One fun way to reduce food waste is by turning old produce into home gardening projects. Many of the scraps we throw away can actually be given new life with enough time, water, and sunshine. Here are five fruits and vegetables you can regrow at home.
After (safely) removing the pit from an avocado, hold onto it and grow your own avocado tree at home. Start by using four toothpicks to suspend the seed atop of a glass of water. The pointier side of the pit should be facing up and the bottom half should be submerged in the water. Wait two to four weeks—changing out the water every five days—for the seed to crack open and sprouts to emerge. Your tree is ready to be transferred to a pot with soil when it's about six inches tall.
2. Green Onions
The best way to stretch a bunch of green onions for all its worth is by regrowing the scraps. Save the white ends of your onions and submerge them in water, with the roots at the bottom of the glass and the chopped sides poking past the surface. Place them in a sunny spot and watch them grow. To keep the water from getting slimy, refresh it daily.
Like green onions, celery needs a cup of water to start the regrowing process. Stick the reserved base of your celery stalk in a glass, taking care to replace the water once a day. A new stalk will eventually start to grow from the center of the base. It should be ready for potting in as little as a week.
4. Sweet Potatoes

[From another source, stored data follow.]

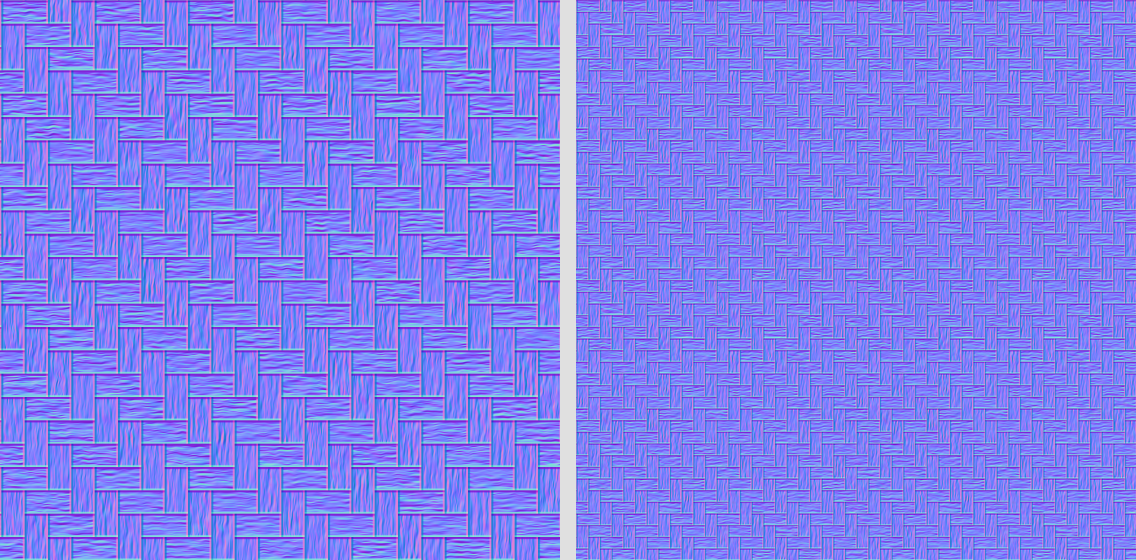
Left: one tile. Right: repeated 2 by 2.
Reproduce this texture map procedurally as a WebGL 1 fragment shader.

```glsl
precision highp float;

uniform vec2 u_resolution;

#define CELLS 24.0                // plank widths per side, a multiple of 4
#define SHIFT vec2(0.06, -0.02)   // offset of the lattice, in cells
#define BEVEL_WIDTH 0.08
#define BEVEL_SOFT 0.03
#define BEVEL_SLOPE 1.05
#define GRAIN_FREQ vec2(1.6, 9.0) // along and across a plank
#define GRAIN_DEPTH 0.085
#define GRAIN_WAVE 0.05
#define SAMPLES 3

float hash(vec2 p) {
  return fract(sin(dot(p, vec2(127.1, 311.7))) * 43758.5453);
}

float noise(vec2 p) {
  vec2 i = floor(p);
  vec2 f = p - i;
  f = f * f * (3.0 - 2.0 * f);
  float low = mix(hash(i), hash(i + vec2(1.0, 0.0)), f.x);
  float high = mix(hash(i + vec2(0.0, 1.0)), hash(i + 1.0), f.x);
  return mix(low, high, f.y);
}

// Wood height: q.x runs along the plank, q.y across it
float grainHeight(vec2 q, vec2 seed) {
  q.y += GRAIN_WAVE * noise(q * vec2(4.0, 2.0) + seed.yx);
  float coarse = noise(q * GRAIN_FREQ + seed);
  float fine = noise(q * GRAIN_FREQ * 2.0 + seed + 37.0);
  return coarse + 0.4 * fine;
}

vec2 grainSlope(vec2 q, vec2 seed) {
  const float e = 0.012;
  float h = grainHeight(q, seed);
  float dx = grainHeight(q + vec2(e, 0.0), seed) - h;
  float dy = grainHeight(q + vec2(0.0, e), seed) - h;
  return vec2(dx, dy) / e;
}

// One on the rim of a plank, zero inside it
vec2 rim(vec2 d) {
  return 1.0 - smoothstep(BEVEL_WIDTH - BEVEL_SOFT, BEVEL_WIDTH + BEVEL_SOFT, d);
}

vec3 herringboneNormal(vec2 uv) {
  // Find the plank: steps 0 and 1 lie flat, steps 2 and 3 stand upright
  vec2 g = uv * CELLS - SHIFT;
  vec2 cell = floor(g);
  float k = floor(mod(cell.x + cell.y + 1.5, 4.0));
  bool flat_ = k < 1.5;
  vec2 corner = cell - (flat_ ? vec2(k, 0.0) : vec2(0.0, k - 2.0));
  vec2 size = flat_ ? vec2(2.0, 1.0) : vec2(1.0, 2.0);
  vec2 local = g - corner;

  // Wrapped identity gives each plank its own grain
  vec2 id = floor(mod(corner + 0.5, CELLS));
  vec2 seed = floor(100.0 * vec2(hash(id), hash(id + 51.0)));
  float strength = GRAIN_DEPTH * mix(0.75, 1.25, hash(id + 83.0));

  vec2 slope = grainSlope(flat_ ? local : local.yx, seed) * strength;
  slope = flat_ ? slope : slope.yx;

  // Rims replace the grain with a steep outward tilt
  vec2 start = rim(local);
  vec2 end = rim(size - local);
  float inside = 1.0 - 0.8 * max(max(start.x, start.y), max(end.x, end.y));
  vec2 tilt = BEVEL_SLOPE * (end - start) - slope * inside;
  return normalize(vec3(tilt.x, -tilt.y, 1.0));
}

void main() {
  // Average a small grid of samples per pixel
  vec3 sum = vec3(0.0);
  for (int y = 0; y < SAMPLES; y++) {
    for (int x = 0; x < SAMPLES; x++) {
      vec2 jitter = (vec2(float(x), float(y)) + 0.5) / float(SAMPLES) - 0.5;
      sum += herringboneNormal((gl_FragCoord.xy + jitter) / u_resolution);
    }
  }
  vec3 normal = sum / float(SAMPLES * SAMPLES);
  gl_FragColor = vec4(0.5 + 0.5 * normal, 1.0);
}
```
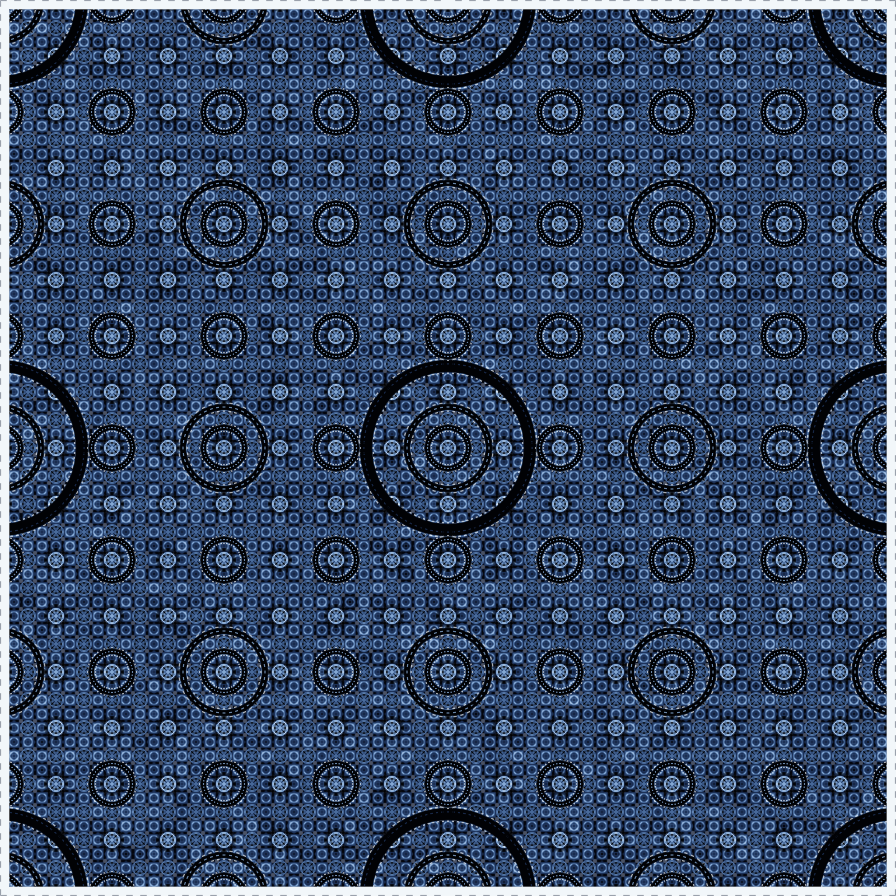
This pattern is drawn by a three.js fragment shader. Its source:

```glsl
// Nested ring lattice: black rings repeat on grids that halve at every level,
// over a fine field of small pale blue ringlets, inside a thin white frame.
// Each level folds the plane about its nodes and draws one distance band.

varying vec2 vUv;

const float TAU = 6.2831853;
const float EDGE = 0.0009;          // softness of every outline
const float FRAME = 0.0104;         // width of the white frame
const float TOP_PERIOD = 0.5;       // spacing of the largest rings
const float RING_RADIUS = 0.183;    // as a share of the spacing
const float RING_HALF = 0.0135;     // half line width, same share
const float FINE_CELLS = 64.0;      // ringlets across the canvas
const float SPOT_CELLS = 32.0;      // pale spots across the canvas
const float SPOT_RADIUS = 0.0082;
const float STIPPLE = 0.13;         // strength of the finest weave
const int LEVELS = 5;

const vec3 INK = vec3(0.01, 0.02, 0.05);
const vec3 NAVY = vec3(0.11, 0.19, 0.34);
const vec3 BLUE = vec3(0.27, 0.40, 0.59);
const vec3 PALE = vec3(0.52, 0.66, 0.83);
const vec3 SLATE = vec3(0.31, 0.34, 0.41);
const vec3 WHITE = vec3(0.95, 0.97, 0.98);

float hash(vec2 p) {
  return fract(sin(dot(p, vec2(127.1, 311.7))) * 43758.5453);
}

// Offset from the nearest node of a square lattice.
vec2 nodeOffset(vec2 p, float period) {
  return p - period * floor(p / period + 0.5);
}

float disc(float d, float radius) {
  return 1.0 - smoothstep(radius - EDGE, radius + EDGE, d);
}

float line(float d, float halfWidth) {
  return 1.0 - smoothstep(max(halfWidth - EDGE, 0.0), halfWidth + EDGE, abs(d));
}

vec3 toneRamp(float t) {
  vec3 c = mix(INK, NAVY, smoothstep(0.0, 0.3, t));
  c = mix(c, BLUE, smoothstep(0.3, 0.6, t));
  c = mix(c, PALE, smoothstep(0.6, 0.85, t));
  return mix(c, WHITE, smoothstep(0.85, 1.15, t));
}

// Small ringlets with dark gaps, uneven rows and slate specks.
vec3 fineField(vec2 p) {
  float period = 1.0 / FINE_CELLS;
  vec2 q = nodeOffset(p, period);
  vec2 cell = floor(p * FINE_CELLS + 0.5);
  float d = length(q);
  float gap = smoothstep(0.34, 0.5, max(abs(q.x), abs(q.y)) / period);
  float streak = 0.5 - 0.5 * cos(TAU * SPOT_CELLS * p.y);
  vec2 weave = cos(TAU * 2.0 * FINE_CELLS * p);
  float tone = 0.40 + 0.18 * (hash(cell) - 0.5) + STIPPLE * weave.x * weave.y;
  tone -= 0.30 * gap + 0.12 * streak * hash(cell.yx + 7.0);
  tone += 0.40 * line(d - 0.3 * period, 0.0008);
  tone -= 0.30 * disc(d, 0.0013);

  // Pale spots, each cut by a dark diagonal cross; alternate ones are brighter.
  vec2 s = nodeOffset(p, 1.0 / SPOT_CELLS);
  vec2 a = abs(s);
  float octagon = max(max(a.x, a.y), 0.7071 * (a.x + a.y));
  float major = disc(length(nodeOffset(p, 2.0 / SPOT_CELLS)), SPOT_RADIUS * 1.3);
  float spot = disc(octagon, SPOT_RADIUS);
  float cross = line(a.x - a.y, 0.0006) * smoothstep(0.0015, 0.003, octagon);
  float petals = weave.x * weave.y;
  tone = mix(tone, 0.60 + 0.24 * major + 0.16 * petals, spot * 0.8);
  tone -= spot * cross * 0.5;
  tone += (0.30 + 0.2 * major) * line(octagon - SPOT_RADIUS, 0.0005);

  // Specks on the cell corners.
  float speck = disc(length(nodeOffset(p + 0.5 * period, period)), 0.0023);
  return mix(toneRamp(tone), SLATE, 0.9 * speck);
}

// One level of black rings with a dashed seam along the middle.
vec3 drawRings(vec3 color, vec2 p, float period, float level) {
  vec2 q = nodeOffset(p, period);
  float d = length(q) - RING_RADIUS * period;
  float angle = atan(q.y, q.x + 0.00001);
  float halfWidth = max(RING_HALF * period, min(0.003, 0.029 * period));
  float isTop = 1.0 - step(0.5, level);
  float isSmall = step(2.5, level);
  float beads = smoothstep(-0.2, 0.5, cos(angle * (isTop > 0.5 ? 96.0 : 40.0)));
  float broken = mix(1.0, 0.65 + 0.35 * cos(angle * 8.0), isSmall);

  // White dashes hug both rims, then the black band covers the inside.
  float rim = line(abs(d) - halfWidth - 0.0012, 0.0006) * beads * (1.0 - isSmall);
  color = mix(color, WHITE, 0.7 * rim);
  color = mix(color, INK * 0.4, line(d, halfWidth) * broken);
  float seam = line(d - isTop * halfWidth * 0.35, 0.0004) * beads * (1.0 - isSmall);
  return mix(color, mix(PALE, NAVY, isTop), 0.8 * seam);
}

void main() {
  vec3 color = fineField(vUv);
  float period = TOP_PERIOD;
  for (int i = 0; i < LEVELS; i++) {
    color = drawRings(color, vUv, period, float(i));
    period *= 0.5;
  }

  // White frame with a faint broken outer hairline.
  vec2 inset = min(vUv, 1.0 - vUv);
  float border = min(inset.x, inset.y);
  float along = max(inset.x, inset.y);
  color = mix(color, WHITE, disc(border, FRAME));
  float dash = smoothstep(-0.2, 0.4, sin(TAU * along * FINE_CELLS));
  color = mix(color, SLATE, 0.6 * dash * disc(border, 0.0011));
  gl_FragColor = vec4(color, 1.0);
}
```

To grow your sweet potatoes at home, you first need to cultivate slips. Slips are sprouts that grow out of old sweet potatoes, and they're used to propagate new ones. You can grow your own by taking half of a sweet potato and suspending it over a cup with toothpicks, with the cut side submerged in the water. Leave the plant in a sunny spot until your slips have sprouted. You can harvest them by gently twisting them off the potato and submerging them in a new water glass. Slips with roots that are roughly an inch long are ready to be transferred to soil.
By saving the tops of your pineapples, you can grow tropical fruit in your backyard. After removing the bottom leaves and any excess flesh from the top, plant it in soil. Pineapples don't need much water to grow, but they do require lots of sunshine and time. This project doesn't pay off as quickly as the others on this list. If all goes well, your pineapple will be ready to harvest in 20 to 24 months.